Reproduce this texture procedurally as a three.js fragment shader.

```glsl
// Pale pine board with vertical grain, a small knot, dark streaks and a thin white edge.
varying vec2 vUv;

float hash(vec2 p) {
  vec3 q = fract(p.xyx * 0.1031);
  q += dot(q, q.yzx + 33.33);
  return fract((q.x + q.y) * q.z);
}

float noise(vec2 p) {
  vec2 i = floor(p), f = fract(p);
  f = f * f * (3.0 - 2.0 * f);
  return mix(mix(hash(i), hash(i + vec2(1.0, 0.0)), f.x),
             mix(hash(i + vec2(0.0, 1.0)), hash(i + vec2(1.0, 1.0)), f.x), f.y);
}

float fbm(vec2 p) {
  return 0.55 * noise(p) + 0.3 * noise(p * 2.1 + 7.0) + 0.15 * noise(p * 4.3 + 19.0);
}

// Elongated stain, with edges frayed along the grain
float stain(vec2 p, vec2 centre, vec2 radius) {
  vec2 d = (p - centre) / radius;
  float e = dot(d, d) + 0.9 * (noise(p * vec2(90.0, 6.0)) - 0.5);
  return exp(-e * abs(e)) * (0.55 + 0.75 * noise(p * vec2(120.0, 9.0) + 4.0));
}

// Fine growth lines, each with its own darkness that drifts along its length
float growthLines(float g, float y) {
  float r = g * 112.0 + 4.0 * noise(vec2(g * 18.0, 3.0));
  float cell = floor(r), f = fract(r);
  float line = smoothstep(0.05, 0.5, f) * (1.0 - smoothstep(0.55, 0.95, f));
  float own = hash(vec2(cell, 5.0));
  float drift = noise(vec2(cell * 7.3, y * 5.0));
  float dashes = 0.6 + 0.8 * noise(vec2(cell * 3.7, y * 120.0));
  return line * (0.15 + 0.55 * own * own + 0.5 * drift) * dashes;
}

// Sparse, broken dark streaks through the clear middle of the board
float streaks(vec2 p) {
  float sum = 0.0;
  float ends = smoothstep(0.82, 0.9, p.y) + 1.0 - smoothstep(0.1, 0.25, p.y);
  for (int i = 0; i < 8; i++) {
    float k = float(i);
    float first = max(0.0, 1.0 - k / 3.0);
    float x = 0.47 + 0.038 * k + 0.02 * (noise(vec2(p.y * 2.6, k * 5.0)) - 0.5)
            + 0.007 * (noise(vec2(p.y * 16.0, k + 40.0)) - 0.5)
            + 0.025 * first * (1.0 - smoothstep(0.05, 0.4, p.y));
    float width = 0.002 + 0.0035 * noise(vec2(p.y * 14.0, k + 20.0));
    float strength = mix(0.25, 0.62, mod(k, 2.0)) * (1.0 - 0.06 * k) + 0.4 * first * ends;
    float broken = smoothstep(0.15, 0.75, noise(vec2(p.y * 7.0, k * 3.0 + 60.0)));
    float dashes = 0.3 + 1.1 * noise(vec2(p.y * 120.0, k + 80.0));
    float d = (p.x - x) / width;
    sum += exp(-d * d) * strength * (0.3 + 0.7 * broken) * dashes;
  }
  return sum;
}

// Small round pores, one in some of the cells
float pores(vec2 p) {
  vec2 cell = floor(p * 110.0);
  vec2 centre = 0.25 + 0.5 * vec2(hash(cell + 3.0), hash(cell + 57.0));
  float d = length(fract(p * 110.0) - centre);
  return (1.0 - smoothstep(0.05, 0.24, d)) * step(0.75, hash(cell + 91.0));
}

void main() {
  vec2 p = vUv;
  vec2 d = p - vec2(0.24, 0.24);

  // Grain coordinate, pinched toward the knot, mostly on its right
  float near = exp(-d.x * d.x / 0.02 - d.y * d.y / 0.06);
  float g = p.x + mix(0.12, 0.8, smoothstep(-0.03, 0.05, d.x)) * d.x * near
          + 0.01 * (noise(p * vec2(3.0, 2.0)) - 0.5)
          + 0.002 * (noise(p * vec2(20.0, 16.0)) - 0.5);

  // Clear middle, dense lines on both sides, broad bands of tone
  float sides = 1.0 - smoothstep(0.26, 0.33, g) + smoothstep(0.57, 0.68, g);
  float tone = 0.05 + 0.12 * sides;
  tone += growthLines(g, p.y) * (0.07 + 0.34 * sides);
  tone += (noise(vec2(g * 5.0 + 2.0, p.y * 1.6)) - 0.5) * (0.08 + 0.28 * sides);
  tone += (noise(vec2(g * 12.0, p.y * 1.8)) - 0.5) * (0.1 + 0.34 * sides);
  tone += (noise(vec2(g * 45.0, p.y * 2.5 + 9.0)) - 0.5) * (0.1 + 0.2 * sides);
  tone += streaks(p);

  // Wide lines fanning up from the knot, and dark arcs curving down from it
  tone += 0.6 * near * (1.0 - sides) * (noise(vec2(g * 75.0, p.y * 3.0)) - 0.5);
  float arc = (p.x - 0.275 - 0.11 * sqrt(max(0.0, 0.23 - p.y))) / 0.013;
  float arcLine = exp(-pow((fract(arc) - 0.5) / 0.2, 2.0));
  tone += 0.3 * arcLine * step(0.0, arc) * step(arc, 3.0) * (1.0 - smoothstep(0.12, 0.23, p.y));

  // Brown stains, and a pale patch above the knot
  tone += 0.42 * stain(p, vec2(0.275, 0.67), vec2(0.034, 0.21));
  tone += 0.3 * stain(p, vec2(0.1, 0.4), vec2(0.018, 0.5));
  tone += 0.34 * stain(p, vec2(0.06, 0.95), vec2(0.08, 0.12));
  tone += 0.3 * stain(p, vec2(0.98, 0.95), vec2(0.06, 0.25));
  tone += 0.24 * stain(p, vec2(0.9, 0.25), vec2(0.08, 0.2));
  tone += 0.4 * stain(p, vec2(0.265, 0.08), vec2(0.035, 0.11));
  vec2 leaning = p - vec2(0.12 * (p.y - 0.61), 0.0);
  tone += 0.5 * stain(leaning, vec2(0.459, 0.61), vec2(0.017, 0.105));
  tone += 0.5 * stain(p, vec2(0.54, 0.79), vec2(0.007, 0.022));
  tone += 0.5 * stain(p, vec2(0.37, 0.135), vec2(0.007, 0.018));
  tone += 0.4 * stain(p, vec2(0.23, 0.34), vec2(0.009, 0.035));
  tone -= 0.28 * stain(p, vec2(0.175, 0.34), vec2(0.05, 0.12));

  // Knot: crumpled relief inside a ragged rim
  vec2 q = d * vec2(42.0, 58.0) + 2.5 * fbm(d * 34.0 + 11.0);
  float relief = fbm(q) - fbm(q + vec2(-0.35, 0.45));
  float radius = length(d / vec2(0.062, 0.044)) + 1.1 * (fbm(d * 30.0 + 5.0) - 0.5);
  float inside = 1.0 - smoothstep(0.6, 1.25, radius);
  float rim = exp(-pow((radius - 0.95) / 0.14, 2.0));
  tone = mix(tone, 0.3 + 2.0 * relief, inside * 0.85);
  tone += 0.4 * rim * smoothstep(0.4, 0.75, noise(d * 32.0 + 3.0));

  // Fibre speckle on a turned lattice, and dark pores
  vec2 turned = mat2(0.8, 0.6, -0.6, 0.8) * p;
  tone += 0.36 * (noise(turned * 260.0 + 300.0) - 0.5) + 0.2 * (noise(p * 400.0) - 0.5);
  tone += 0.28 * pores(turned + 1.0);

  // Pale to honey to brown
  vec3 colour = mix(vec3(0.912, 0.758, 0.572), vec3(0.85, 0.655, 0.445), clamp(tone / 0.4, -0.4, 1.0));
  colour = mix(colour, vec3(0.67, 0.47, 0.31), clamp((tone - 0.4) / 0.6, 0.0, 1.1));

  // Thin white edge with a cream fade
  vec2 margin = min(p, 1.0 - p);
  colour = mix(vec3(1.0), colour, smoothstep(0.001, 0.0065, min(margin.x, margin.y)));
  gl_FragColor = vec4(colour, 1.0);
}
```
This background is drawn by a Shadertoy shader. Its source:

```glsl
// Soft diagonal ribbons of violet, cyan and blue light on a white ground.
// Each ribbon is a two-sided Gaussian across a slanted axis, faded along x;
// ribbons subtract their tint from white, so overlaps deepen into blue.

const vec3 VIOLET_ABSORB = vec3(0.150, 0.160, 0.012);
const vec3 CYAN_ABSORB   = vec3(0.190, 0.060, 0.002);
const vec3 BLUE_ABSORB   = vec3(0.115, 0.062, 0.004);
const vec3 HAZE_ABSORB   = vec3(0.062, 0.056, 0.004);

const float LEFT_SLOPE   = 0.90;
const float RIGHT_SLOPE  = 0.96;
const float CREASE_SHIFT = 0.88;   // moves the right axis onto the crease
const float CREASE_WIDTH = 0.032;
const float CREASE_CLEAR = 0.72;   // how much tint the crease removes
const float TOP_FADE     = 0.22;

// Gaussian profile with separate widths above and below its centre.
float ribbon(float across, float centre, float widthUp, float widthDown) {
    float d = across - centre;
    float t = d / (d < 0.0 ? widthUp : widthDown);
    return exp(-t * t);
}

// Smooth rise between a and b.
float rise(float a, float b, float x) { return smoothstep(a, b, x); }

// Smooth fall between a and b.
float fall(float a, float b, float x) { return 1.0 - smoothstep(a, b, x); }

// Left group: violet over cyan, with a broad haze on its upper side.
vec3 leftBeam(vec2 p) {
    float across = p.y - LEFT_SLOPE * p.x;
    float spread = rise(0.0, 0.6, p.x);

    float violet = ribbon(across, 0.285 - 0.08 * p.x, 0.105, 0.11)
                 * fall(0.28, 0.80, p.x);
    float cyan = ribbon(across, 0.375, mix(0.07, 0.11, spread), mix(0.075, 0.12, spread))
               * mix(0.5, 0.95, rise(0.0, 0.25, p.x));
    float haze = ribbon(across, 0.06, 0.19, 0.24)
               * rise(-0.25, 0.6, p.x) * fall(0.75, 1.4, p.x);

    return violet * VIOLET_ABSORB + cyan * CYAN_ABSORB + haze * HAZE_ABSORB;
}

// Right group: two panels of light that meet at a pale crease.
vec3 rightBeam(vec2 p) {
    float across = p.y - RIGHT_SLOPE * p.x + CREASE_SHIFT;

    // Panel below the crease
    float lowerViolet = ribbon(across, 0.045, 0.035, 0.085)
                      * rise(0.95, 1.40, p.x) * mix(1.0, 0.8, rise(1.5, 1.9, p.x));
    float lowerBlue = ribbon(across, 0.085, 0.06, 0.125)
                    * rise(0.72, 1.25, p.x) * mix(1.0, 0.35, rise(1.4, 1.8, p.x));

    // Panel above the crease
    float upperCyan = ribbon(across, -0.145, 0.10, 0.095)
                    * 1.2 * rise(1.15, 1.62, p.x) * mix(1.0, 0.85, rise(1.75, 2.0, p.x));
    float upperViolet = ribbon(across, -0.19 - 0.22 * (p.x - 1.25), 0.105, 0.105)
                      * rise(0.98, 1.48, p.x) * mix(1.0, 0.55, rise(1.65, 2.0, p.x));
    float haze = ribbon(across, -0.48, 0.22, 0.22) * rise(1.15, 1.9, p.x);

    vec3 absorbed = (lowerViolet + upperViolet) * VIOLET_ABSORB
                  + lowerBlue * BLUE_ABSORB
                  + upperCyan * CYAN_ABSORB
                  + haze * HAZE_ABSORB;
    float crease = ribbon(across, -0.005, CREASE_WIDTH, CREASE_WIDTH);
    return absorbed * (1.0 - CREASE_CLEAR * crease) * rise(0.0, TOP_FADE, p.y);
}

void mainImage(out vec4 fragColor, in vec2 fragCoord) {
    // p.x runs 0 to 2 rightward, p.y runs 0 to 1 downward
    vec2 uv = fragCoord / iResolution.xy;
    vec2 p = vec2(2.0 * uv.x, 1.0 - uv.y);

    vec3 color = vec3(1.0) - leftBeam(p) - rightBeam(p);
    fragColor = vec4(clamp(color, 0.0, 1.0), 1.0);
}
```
***
YOUR INSTRUCTIONS =
How many lines of these entries contain "colour"? Answer with the number and nothing else.

EXERCISE RESULT =
4